In-store and outside signage is a key factor in getting customers into your retail store. But have you stopped to look at your signage lately? Just like your merchandise, your signage should change regularly to keep customers coming back. Here’s how to ensure all your various types of signage are doing their best to communicate with customers.
Take It Outside
Your permanent outdoor sign won’t change very often, if at all, but it’s important to make sure it looks fresh and up-to-date at all times. Burned out bulbs, flickering neon or peeling paint convey a bad impression. Make sure your sign is in tune with the feel and the look of the area where your store is located.
For example, a store in a trendy, hipster neighborhood might use minimal neon lettering, while one in a small town catering to baby boomer customers might use a cloth awning sign.
Window signage, on the other hand, should change frequently, with new merchandise or seasons. Here are some ideas for creating a window display.
Portable signage, such as A-frame or chalkboard signs, is a great way to attract passersby to your store. Get creative with your sign! An eclectic clothing boutique might use a chalkboard with pastel, hand-drawn lettering. A children’s bookstore or toy shop might use a magnetic board spelling out words in colorful alphabet magnets, or a felt board with stick-on felt lettering.
Inside the store, signage can serve the purpose of directing or explaining (signs that tell customers where the dressing rooms are, for instance) or can persuade them to look and buy (signs announcing sales or hyping products). Purposeful signs need to be clear and easily understood. Persuasive signs can be more fun. Both types should be consistent with your brand in terms of fonts, colors and design.
Try these signage ideas when planning or updating your indoor signage:
Mix it Up
Point of purchase signs, A-frame signs, standing signs, display signs and wall signs are all formats you can use throughout your store. You can even get super creative with decals on the floor highlighting key sections of the shop. Something as simple as a doormat with a creative message or your business logo on it will attract attention while also serving a purpose.
We’ve all been to the store cluttered with signs like “Absolutely NO checks accepted,” “Cash only,” “All sales FINAL,” and other signs suggesting the owner has had some awfully bad experiences with customers. Unless it’s tongue-in-cheek, this type of thing doesn’t make you want to spend money — just the opposite. Phrase information positively: “We cannot accept out-of-state checks. Thank you for understanding.”
They aren’t exactly signs, but framed articles about your business or awards you have won are another way to communicate with customers. They show that your store has a history, is part of the community and is respectable and trustworthy.
Share the Benefits

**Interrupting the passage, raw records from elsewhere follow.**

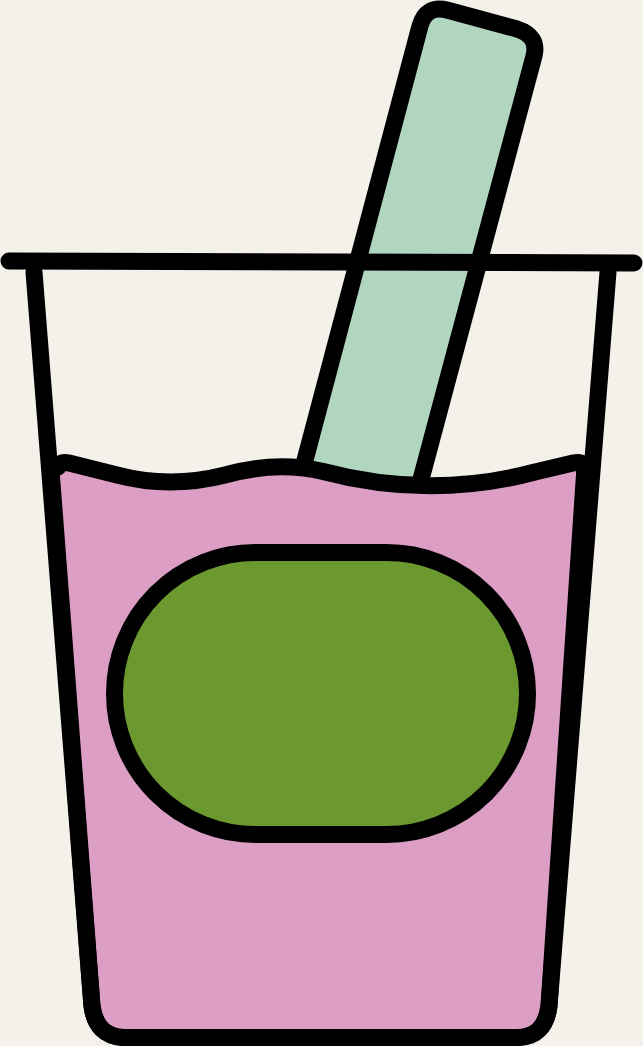
<!DOCTYPE html>
<html lang="en">
<head>
<meta charset="utf-8">
<title>Drink with straw</title>
<style>
:root {
  --paper: #f4f1ea;
  --ink: #000;
  --straw: #b1d6bf;
  --drink: #dc9ec5;
  --label: #6c992f;
}
html, body { margin: 0; background: var(--paper); overflow: hidden; }
.drink-art { display: block; width: 643px; height: 1046px; }
.outlined { stroke: var(--ink); stroke-width: 17; stroke-linecap: round; stroke-linejoin: round; }
.straw { fill: var(--straw); }
.liquid { fill: var(--drink); }
.label { fill: var(--label); }
.glass, .rim { fill: none; }
</style>
</head>
<body>
<svg class="drink-art" viewBox="0 0 643 1046" role="img" aria-label="Glass of pink drink with a green label and a mint straw">
  <path class="straw outlined" d="M304 464 L420 26 Q426 5 447 10 L517 29 Q539 36 534 56 L420 483"/>
  <path class="liquid outlined" d="M58 467 Q60 461 69 463 L117 475 Q170 489 225 475 Q275 461 321 471 Q430 500 535 472 L573 463 Q583 461 585 467 L549 1006 Q545 1037 518 1037.5 H123 Q96 1036 92 1006 L51 470 Z"/>
  <rect class="label outlined" x="114.5" y="552.5" width="413" height="282" rx="141"/>
  <path class="glass outlined" d="M34 272 L92 1006 Q96 1036 123 1037.5 H518 Q545 1037 549 1006 L608 272"/>
  <line class="rim outlined" x1="9" y1="261" x2="634" y2="263"/>
</svg>
</body>
</html>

When it comes to signage ideas, like ads, persuasive signs should focus on the benefits of a product, not its features. How will the product help the user look better, feel better, do something better? At Father’s Day time, “Great Gifts for the Gardening Dad” makes a better sign on a display of garden tools than “Garden Tools.”
Move ‘em Out
Got a slow selling product? Persuasive signs can help drive customers’ attention to products they might not have noticed.
Signs that make people stop and think, such as puns, plays on words or humor, are a great way to get shoppers to slow down. When someone pauses to read a sign and chuckle or share it with a friend, you’ve got a better chance of making the sale.
Look at print ads, other stores or businesses, or search terms like “retail signage” or “store signage” on Pinterest to get signage ideas you can borrow from. If you see a play-on-words you like, will it work for your store with a few tweaks?
Strike a Balance
Both inside and outside your store, it’s important to find the right balance between too little and too much signage. Too much, and your store looks cluttered and overwhelming — customers won’t know where to look. Too little, and the store looks unwelcoming, as customers struggle with things like where to find items.
If you’ve lost perspective, have impartial people you know walk through the store and give you feedback. They can tell you if your signs are sending the right signals, or not saying a word.
New York City Photo via Shutterstock